Watchdog takes legal action against INM chairman Leslie Buckley

ODCE stepping up investigation into corporate governance at newspaper publishing group

Independent News & Media chairman  Leslie Buckley  at the company’s AGM in Dublin earlier this year. Photograph: Dara Mac Dónaill

Independent News & Media chairman Leslie Buckley at the company’s AGM in Dublin earlier this year. Photograph: Dara Mac Dónaill


The State investigation into the newspaper publishing group Independent News & Media (INM) has been stepped up significantly. The State’s corporate law watchdog has within the past week used his powers under company law to source material from INM’s chairman, Leslie Buckley.

The Director of Corporate Enforcement (ODCE), Ian Drennan, on Thursday made an application in the High Court involving Mr Buckley, the representative on the company’s board of its main shareholder, Denis O’Brien.

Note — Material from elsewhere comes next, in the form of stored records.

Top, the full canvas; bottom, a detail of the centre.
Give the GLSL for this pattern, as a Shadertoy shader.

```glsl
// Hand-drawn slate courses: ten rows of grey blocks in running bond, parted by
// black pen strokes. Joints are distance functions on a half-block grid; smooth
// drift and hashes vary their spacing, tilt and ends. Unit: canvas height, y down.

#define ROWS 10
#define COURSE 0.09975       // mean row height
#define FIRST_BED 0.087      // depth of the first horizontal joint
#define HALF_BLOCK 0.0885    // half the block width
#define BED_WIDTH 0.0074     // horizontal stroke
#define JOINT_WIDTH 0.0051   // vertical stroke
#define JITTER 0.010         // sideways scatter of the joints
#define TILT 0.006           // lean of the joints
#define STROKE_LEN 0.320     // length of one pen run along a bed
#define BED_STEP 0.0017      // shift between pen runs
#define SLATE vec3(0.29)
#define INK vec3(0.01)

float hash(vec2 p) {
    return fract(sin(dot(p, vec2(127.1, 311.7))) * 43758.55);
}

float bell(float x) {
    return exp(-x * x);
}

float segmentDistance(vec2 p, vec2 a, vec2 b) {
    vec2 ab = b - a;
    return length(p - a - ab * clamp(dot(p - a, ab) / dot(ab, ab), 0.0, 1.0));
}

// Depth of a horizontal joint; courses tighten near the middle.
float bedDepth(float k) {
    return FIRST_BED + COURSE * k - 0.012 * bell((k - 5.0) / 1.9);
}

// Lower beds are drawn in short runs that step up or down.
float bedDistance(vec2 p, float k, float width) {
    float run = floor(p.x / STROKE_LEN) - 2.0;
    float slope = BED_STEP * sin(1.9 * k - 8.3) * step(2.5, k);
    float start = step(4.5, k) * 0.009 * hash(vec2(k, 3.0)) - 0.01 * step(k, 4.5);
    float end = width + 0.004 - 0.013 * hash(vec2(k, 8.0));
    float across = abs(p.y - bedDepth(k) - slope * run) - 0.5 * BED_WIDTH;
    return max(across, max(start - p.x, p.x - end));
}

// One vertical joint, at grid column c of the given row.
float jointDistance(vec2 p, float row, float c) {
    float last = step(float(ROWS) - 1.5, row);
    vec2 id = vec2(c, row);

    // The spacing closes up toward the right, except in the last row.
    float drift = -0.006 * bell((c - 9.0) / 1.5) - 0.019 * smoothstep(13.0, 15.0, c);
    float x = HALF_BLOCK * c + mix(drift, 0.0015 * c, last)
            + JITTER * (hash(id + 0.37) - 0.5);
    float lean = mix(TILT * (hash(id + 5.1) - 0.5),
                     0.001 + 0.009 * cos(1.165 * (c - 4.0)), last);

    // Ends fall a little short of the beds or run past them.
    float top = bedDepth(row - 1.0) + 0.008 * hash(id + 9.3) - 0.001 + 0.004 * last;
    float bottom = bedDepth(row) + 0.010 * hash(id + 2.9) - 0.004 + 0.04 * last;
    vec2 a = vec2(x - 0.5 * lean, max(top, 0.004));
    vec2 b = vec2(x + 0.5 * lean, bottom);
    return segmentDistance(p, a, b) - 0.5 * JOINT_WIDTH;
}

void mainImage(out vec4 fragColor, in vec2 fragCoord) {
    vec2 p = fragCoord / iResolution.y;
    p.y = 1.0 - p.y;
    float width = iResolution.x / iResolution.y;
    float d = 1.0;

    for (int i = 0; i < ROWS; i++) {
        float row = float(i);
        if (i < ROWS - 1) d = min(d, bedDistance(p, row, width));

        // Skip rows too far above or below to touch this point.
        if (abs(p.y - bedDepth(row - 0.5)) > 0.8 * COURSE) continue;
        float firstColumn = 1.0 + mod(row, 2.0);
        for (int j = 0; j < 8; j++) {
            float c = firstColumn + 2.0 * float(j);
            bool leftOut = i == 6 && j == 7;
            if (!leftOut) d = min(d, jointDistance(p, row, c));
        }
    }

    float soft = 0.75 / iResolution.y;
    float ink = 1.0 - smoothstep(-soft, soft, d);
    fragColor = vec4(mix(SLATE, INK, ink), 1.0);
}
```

The application was under a provision of the Companies Act whereby the director can seek the determination of the court as to whether certain documents are covered by legal privilege.

The application concerns documents that were given by Mr Buckley to the director under seal and which the director will not be allowed view unless given permission by the court to do so.


The law allows the director take possession of documents “notwithstanding that it is apprehended that the information is privileged legal material provided the compelling of its disclosure or the taking of its possession is done by means whereby the confidentiality of the information can be maintained” pending the determination by the court as to whether the information is privileged.

Under the law the application to the court must be made within seven days of the material.

A spokesman for the ODCE would not say whether Mr Drennan has seized other material from Mr Buckley over which privilege had not been claimed.

Evidence was provided to the court on Thursday by Dermot Morahan, a legal expert in Mr Drennan’s office. It is understood Mr Buckley was represented in court but made no submission. The matter is due back before a judge next month.

Mr Justice Peter Kelly, the president of the High Court, made an interim order on Mr Drennan’s application.

In a statement, INM said it “notes” the action taken against its chairman “in relation to certain documents held by Mr Buckley”.

‘No comment’

“INM, which was not a party to this court application, has co-operated fully in supplying the ODCE [Mr Drennan’s office] with all the information it has requested and has no further comment to make at this point in time,” said the company.

When asked to comment on the regulator’s taking of documents from him personally, Mr Buckley told The Irish Times he has “no comment to make”.

The court action will be viewed as a serious escalation of the investigation by the ODCE into corporate governance at INM. The investigation was sparked by a whistleblower complaint about Mr Buckley made by former chief executive Robert Pitt, who has since left INM.

Mr Pitt and Mr Buckley originally fell out over an aborted bid by Mr O’Brien to sell Newstalk to INM. Mr Pitt last year refused to meet Mr O’Brien’s asking price for the loss-making radio station, leading to the row with Mr Buckley.

After a board investigation failed to quell the disagreement, Mr Pitt took his complaint to the ODCE.

Reams of documents

The watchdog has sought and received reams of documents from INM, and has since widened its investigation of the complaint against Mr Buckley to also take in a “potential breach of personal data” at the group.

INM has confirmed it notified a “potential breach” to the Data Protection Commission in August, which recorded the matter, as it was notified to the regulator, as a technical “non-breach”.

The ODCE can require a company to produce documents if there are circumstances suggesting that the company’s affairs were conducted with intent to defraud, were conducted unlawfully, or were conducted in a way that was unfairly prejudicial to some of its members or creditors. As part of these powers the office can direct the production of relevant documents from persons whom it believes are in possession of them.